## Required action
Look through the lines below and extract any with the word "skin".

Items from a dataset
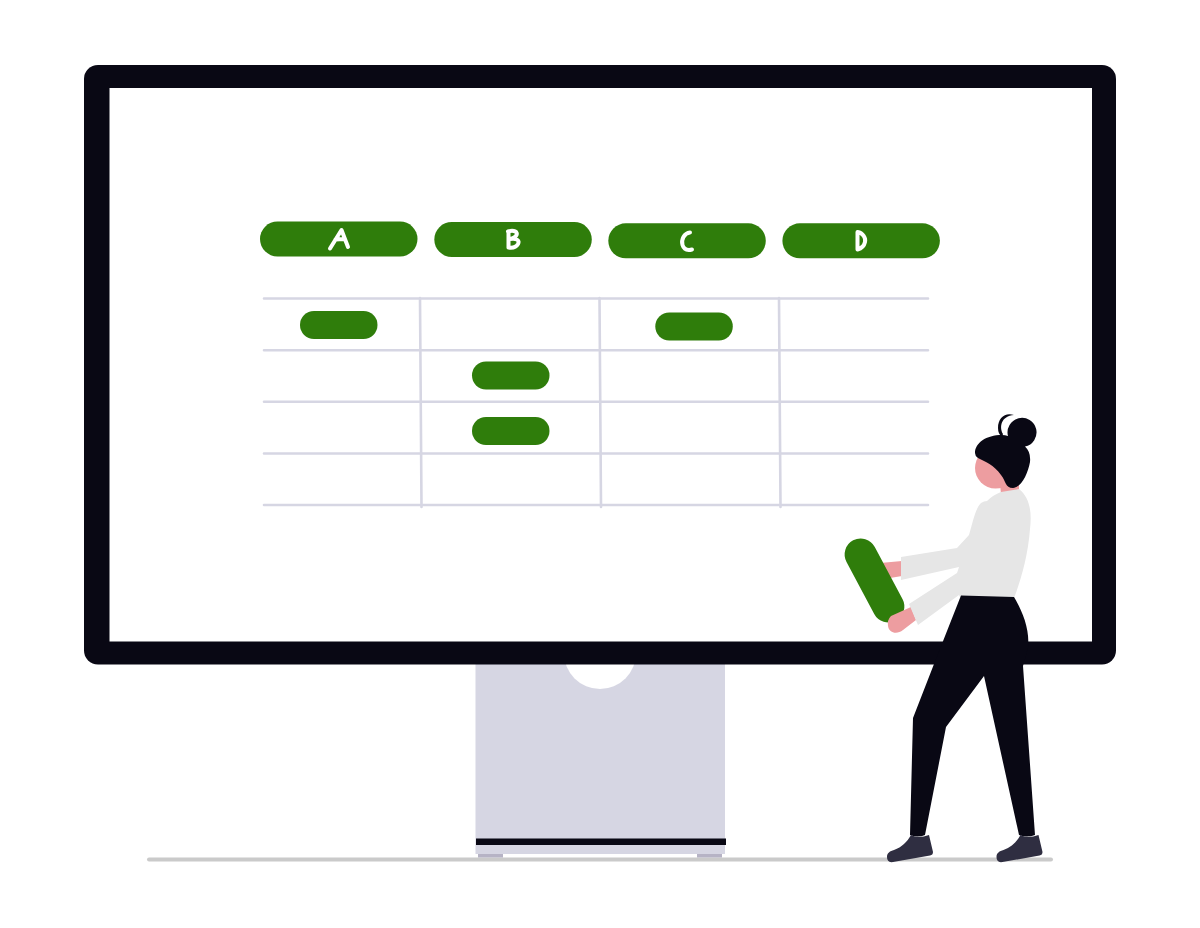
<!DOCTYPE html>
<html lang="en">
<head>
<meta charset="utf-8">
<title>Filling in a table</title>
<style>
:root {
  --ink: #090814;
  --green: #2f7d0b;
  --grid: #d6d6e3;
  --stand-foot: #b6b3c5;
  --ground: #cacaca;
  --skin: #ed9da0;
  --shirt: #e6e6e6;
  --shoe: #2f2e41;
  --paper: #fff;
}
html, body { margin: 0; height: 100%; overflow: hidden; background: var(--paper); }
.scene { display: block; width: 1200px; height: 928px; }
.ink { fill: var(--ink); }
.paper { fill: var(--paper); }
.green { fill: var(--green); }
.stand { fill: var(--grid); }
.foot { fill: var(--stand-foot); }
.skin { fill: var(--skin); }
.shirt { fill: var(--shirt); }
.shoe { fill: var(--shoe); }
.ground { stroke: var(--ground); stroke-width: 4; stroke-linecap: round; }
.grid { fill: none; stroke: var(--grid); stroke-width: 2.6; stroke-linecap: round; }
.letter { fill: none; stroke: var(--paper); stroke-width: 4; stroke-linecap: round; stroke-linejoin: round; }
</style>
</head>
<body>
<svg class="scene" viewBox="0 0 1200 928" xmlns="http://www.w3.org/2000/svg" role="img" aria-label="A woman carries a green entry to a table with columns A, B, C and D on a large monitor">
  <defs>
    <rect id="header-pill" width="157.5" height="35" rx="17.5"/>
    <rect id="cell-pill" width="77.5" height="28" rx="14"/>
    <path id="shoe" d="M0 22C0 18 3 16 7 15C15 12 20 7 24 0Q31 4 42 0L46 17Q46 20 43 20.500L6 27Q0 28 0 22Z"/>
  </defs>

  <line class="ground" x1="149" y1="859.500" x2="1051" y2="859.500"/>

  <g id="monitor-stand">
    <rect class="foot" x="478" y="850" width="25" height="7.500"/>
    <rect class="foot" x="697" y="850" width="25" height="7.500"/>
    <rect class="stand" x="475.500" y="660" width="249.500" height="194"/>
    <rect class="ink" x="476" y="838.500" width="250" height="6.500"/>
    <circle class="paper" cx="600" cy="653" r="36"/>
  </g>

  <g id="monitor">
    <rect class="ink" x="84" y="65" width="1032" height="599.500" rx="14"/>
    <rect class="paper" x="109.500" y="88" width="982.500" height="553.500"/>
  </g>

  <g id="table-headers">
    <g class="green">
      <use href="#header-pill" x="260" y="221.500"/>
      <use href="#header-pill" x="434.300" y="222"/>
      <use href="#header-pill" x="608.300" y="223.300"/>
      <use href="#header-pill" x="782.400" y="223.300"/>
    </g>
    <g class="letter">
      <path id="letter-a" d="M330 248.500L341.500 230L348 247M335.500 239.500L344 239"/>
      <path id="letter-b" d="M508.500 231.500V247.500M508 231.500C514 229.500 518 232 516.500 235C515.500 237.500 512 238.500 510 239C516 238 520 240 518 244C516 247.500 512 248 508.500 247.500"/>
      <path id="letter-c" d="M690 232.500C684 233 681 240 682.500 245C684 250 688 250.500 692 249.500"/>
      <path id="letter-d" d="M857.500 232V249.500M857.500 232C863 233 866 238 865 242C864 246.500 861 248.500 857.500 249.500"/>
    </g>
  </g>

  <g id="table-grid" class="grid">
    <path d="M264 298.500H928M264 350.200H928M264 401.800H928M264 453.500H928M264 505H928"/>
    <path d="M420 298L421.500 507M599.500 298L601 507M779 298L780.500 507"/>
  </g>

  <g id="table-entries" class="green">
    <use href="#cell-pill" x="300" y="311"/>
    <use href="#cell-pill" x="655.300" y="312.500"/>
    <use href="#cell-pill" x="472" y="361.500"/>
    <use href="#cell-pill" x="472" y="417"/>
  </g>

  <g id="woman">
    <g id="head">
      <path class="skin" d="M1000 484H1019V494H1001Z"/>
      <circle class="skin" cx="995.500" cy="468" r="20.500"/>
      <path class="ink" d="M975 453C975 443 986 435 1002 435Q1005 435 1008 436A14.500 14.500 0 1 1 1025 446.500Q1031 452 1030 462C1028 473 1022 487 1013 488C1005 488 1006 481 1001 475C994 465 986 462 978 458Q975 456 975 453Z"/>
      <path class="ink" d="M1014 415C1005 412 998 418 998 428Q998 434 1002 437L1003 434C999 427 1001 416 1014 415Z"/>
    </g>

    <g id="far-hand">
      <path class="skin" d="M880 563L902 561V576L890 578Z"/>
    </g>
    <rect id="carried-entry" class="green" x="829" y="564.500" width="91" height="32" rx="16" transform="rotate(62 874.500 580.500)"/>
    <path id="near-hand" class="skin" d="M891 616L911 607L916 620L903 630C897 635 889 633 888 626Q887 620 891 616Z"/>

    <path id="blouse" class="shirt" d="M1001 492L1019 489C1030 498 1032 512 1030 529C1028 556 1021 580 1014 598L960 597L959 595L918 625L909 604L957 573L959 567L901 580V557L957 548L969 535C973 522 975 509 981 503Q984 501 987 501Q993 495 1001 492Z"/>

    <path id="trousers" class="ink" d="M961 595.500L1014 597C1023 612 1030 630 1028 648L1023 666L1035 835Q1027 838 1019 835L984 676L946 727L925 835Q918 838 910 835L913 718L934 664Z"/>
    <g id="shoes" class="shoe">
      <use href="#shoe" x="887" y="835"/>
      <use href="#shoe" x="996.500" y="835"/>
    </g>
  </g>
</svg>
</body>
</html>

--

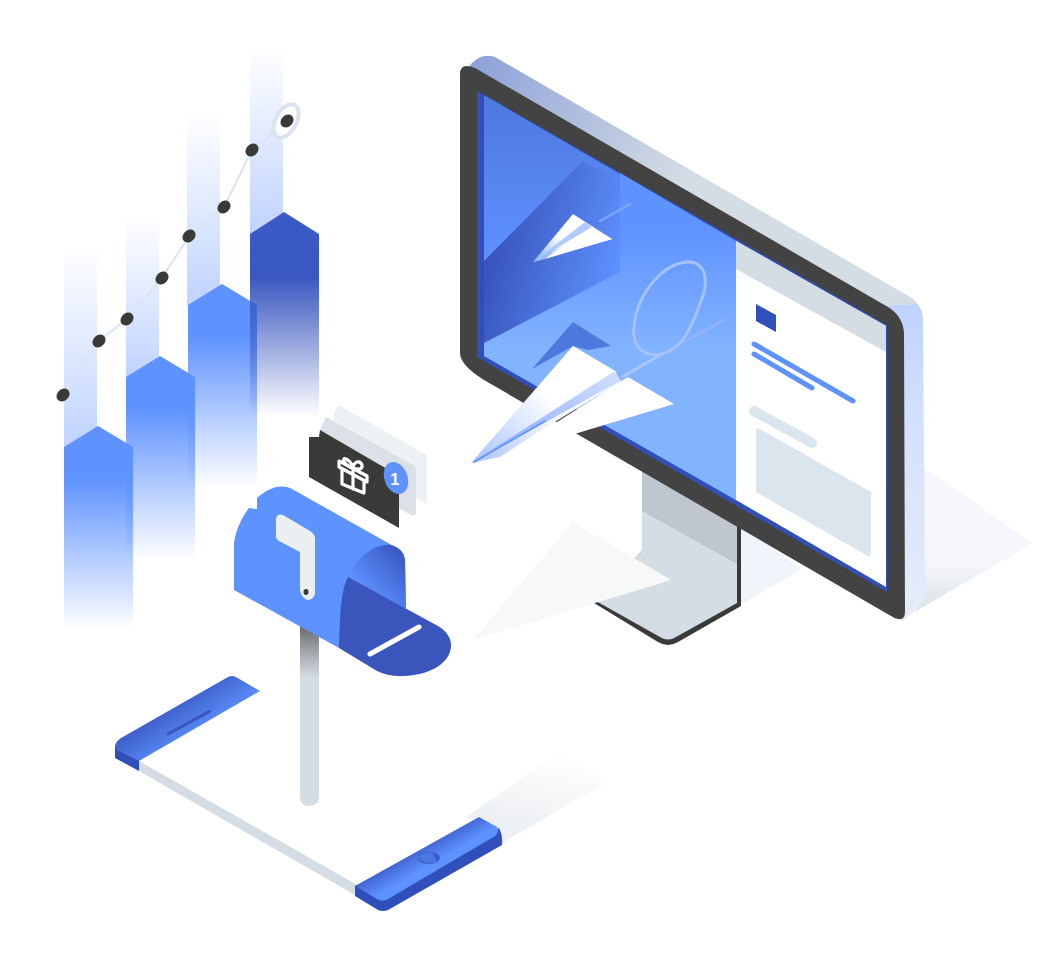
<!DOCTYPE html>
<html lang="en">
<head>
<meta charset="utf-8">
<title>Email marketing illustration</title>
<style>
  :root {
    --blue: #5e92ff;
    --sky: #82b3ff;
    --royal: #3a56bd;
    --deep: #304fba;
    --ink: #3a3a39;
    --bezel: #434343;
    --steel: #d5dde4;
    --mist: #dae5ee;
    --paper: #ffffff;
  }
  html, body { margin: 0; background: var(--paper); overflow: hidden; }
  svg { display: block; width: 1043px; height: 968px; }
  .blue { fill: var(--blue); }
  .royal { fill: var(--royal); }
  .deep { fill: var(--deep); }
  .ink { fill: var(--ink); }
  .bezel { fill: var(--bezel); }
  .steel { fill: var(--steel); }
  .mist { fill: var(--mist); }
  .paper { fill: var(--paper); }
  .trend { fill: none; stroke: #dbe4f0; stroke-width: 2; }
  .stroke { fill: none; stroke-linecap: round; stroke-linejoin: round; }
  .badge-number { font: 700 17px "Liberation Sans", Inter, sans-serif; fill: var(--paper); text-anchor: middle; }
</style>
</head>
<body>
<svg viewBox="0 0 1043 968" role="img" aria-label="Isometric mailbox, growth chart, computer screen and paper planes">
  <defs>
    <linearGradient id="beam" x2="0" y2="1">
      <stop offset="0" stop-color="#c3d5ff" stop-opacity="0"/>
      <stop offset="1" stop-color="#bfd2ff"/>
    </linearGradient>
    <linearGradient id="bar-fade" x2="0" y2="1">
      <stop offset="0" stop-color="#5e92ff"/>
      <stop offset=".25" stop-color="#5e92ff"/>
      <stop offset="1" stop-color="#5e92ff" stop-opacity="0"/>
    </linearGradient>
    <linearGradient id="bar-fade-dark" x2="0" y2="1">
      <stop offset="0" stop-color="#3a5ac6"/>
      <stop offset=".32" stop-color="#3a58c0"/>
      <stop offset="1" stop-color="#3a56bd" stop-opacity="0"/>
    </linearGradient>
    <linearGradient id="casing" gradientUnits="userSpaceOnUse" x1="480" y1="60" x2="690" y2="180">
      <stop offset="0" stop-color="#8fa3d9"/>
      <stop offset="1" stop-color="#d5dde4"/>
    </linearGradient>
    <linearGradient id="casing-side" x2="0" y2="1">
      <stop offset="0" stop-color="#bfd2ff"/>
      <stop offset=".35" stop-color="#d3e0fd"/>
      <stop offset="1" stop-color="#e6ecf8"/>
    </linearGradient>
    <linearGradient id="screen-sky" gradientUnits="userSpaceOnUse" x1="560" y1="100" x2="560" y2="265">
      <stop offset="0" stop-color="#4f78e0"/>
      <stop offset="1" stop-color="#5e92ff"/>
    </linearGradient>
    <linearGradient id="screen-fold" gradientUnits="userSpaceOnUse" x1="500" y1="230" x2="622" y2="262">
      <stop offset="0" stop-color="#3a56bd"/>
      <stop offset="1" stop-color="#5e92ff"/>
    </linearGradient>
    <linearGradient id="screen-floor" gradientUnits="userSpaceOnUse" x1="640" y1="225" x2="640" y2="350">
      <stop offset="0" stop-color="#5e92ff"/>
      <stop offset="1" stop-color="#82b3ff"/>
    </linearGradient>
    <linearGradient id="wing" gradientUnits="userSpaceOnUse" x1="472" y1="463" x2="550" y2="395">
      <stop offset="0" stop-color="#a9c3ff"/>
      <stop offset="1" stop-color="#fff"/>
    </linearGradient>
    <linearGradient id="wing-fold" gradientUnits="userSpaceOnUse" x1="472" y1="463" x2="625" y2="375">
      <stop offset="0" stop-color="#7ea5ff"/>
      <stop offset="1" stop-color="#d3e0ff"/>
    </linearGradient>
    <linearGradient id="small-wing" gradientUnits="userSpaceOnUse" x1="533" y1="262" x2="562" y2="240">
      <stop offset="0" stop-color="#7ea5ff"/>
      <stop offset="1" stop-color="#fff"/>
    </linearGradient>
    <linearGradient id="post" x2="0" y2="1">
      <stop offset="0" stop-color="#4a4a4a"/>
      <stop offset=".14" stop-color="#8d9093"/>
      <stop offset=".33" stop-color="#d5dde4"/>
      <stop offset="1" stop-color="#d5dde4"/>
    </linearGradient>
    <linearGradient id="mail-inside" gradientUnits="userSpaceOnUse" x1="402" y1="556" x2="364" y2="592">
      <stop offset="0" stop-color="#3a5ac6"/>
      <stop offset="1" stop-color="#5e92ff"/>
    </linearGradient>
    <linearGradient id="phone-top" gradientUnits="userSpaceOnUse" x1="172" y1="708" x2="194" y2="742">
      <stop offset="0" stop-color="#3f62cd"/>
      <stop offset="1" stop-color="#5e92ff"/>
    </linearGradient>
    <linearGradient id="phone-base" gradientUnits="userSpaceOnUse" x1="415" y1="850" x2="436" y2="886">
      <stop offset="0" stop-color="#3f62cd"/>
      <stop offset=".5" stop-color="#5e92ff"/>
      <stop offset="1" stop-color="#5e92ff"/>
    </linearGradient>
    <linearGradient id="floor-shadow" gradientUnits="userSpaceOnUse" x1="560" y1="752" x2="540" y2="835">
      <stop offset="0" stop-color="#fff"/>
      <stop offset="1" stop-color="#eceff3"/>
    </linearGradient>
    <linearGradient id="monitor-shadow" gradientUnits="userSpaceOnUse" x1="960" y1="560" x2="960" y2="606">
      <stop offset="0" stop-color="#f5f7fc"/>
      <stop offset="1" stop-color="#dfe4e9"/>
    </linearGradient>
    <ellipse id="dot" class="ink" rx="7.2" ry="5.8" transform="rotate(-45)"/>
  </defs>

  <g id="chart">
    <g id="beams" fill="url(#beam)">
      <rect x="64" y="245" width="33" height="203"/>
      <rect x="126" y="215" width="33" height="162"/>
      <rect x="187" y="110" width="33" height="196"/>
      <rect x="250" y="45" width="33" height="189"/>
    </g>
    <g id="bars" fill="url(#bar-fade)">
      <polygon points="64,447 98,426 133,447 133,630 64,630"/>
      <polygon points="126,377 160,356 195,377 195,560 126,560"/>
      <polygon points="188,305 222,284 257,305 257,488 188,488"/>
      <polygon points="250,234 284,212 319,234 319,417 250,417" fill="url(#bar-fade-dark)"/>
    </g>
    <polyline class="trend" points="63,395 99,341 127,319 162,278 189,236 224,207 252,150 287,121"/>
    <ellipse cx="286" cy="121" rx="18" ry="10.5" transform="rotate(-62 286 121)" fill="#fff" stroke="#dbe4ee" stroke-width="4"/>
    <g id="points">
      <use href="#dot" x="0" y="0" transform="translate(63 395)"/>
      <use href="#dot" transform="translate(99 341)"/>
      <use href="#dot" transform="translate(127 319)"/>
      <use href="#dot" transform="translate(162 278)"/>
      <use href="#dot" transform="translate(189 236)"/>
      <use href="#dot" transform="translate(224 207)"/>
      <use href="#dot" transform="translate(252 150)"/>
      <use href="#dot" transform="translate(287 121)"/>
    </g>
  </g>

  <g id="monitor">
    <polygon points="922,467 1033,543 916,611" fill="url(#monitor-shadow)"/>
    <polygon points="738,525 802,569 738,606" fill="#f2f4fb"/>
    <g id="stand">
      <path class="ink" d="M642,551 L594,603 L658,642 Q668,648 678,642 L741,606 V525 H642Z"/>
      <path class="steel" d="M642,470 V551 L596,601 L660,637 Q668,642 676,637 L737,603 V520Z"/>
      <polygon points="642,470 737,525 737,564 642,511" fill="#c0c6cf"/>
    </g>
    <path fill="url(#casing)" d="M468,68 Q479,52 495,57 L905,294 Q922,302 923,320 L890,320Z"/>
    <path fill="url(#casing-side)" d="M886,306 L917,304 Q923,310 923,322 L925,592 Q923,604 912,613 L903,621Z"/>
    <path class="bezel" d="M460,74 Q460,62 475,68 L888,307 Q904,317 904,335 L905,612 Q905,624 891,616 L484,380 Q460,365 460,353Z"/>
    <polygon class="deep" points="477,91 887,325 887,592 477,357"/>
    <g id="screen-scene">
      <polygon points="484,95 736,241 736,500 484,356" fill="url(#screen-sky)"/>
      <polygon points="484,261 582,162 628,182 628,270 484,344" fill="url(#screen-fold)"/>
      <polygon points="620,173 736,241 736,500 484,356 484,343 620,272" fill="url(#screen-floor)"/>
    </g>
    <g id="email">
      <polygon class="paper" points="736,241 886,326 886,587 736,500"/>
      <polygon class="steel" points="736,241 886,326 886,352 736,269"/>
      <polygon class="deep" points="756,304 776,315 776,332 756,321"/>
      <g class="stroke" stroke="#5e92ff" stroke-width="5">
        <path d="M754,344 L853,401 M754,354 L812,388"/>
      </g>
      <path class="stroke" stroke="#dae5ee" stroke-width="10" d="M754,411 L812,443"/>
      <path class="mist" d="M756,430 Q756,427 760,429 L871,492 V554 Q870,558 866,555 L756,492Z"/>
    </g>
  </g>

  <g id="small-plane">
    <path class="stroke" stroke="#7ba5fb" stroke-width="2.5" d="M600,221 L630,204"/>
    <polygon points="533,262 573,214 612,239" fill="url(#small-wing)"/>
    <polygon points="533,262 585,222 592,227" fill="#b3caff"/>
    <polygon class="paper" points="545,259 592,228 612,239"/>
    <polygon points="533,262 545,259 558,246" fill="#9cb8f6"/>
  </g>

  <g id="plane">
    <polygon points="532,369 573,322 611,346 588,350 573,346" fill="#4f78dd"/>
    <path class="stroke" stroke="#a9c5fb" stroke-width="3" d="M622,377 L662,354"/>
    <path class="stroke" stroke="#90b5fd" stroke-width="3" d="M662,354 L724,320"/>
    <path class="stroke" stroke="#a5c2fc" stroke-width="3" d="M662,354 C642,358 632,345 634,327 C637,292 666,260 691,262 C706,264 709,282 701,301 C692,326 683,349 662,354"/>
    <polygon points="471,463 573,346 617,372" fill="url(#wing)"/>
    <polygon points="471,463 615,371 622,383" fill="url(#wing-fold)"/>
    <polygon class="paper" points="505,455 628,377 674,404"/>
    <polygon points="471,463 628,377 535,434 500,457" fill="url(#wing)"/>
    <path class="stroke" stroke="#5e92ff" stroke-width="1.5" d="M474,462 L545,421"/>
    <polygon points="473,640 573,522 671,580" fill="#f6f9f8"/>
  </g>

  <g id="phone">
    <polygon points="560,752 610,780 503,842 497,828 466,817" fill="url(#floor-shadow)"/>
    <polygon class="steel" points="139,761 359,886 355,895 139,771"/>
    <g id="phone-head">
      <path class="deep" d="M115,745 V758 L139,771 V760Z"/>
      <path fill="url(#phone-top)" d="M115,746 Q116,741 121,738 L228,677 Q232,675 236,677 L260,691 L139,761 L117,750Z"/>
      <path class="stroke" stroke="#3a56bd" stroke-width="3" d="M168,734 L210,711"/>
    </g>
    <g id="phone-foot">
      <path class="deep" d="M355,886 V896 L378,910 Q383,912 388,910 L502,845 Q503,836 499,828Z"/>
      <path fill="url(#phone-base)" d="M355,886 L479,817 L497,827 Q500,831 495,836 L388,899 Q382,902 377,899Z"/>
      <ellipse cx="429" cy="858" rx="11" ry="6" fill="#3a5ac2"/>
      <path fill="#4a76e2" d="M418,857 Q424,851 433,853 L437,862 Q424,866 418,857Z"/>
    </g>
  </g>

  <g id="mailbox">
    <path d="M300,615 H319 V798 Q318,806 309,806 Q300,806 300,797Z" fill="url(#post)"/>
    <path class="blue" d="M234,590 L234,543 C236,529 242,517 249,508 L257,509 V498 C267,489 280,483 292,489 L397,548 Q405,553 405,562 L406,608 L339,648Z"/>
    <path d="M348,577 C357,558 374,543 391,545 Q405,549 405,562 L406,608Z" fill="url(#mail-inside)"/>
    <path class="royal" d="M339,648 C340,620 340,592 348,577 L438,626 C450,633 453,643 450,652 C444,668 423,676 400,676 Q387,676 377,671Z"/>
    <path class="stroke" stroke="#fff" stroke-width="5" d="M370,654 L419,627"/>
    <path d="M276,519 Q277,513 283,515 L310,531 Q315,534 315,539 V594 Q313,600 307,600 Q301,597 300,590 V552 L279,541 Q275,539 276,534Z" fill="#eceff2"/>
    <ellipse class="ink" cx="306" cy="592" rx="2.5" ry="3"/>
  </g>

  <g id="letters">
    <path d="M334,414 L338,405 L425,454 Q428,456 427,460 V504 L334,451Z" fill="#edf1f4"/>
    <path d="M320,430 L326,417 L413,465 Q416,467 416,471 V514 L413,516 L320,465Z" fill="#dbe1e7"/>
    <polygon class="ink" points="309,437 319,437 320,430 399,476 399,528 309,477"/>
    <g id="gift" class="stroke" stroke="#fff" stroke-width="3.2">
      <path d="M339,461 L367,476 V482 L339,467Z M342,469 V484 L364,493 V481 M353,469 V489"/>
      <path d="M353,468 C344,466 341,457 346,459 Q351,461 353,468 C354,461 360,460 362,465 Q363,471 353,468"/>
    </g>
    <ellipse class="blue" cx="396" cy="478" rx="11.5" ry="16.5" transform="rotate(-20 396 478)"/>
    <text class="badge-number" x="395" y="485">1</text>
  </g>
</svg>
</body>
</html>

## Your solution
  --skin: #ed9da0;
.skin { fill: var(--skin); }
      <path class="skin" d="M1000 484H1019V494H1001Z"/>
      <circle class="skin" cx="995.500" cy="468" r="20.500"/>
      <path class="skin" d="M880 563L902 561V576L890 578Z"/>
    <path id="near-hand" class="skin" d="M891 616L911 607L916 620L903 630C897 635 889 633 888 626Q887 620 891 616Z"/>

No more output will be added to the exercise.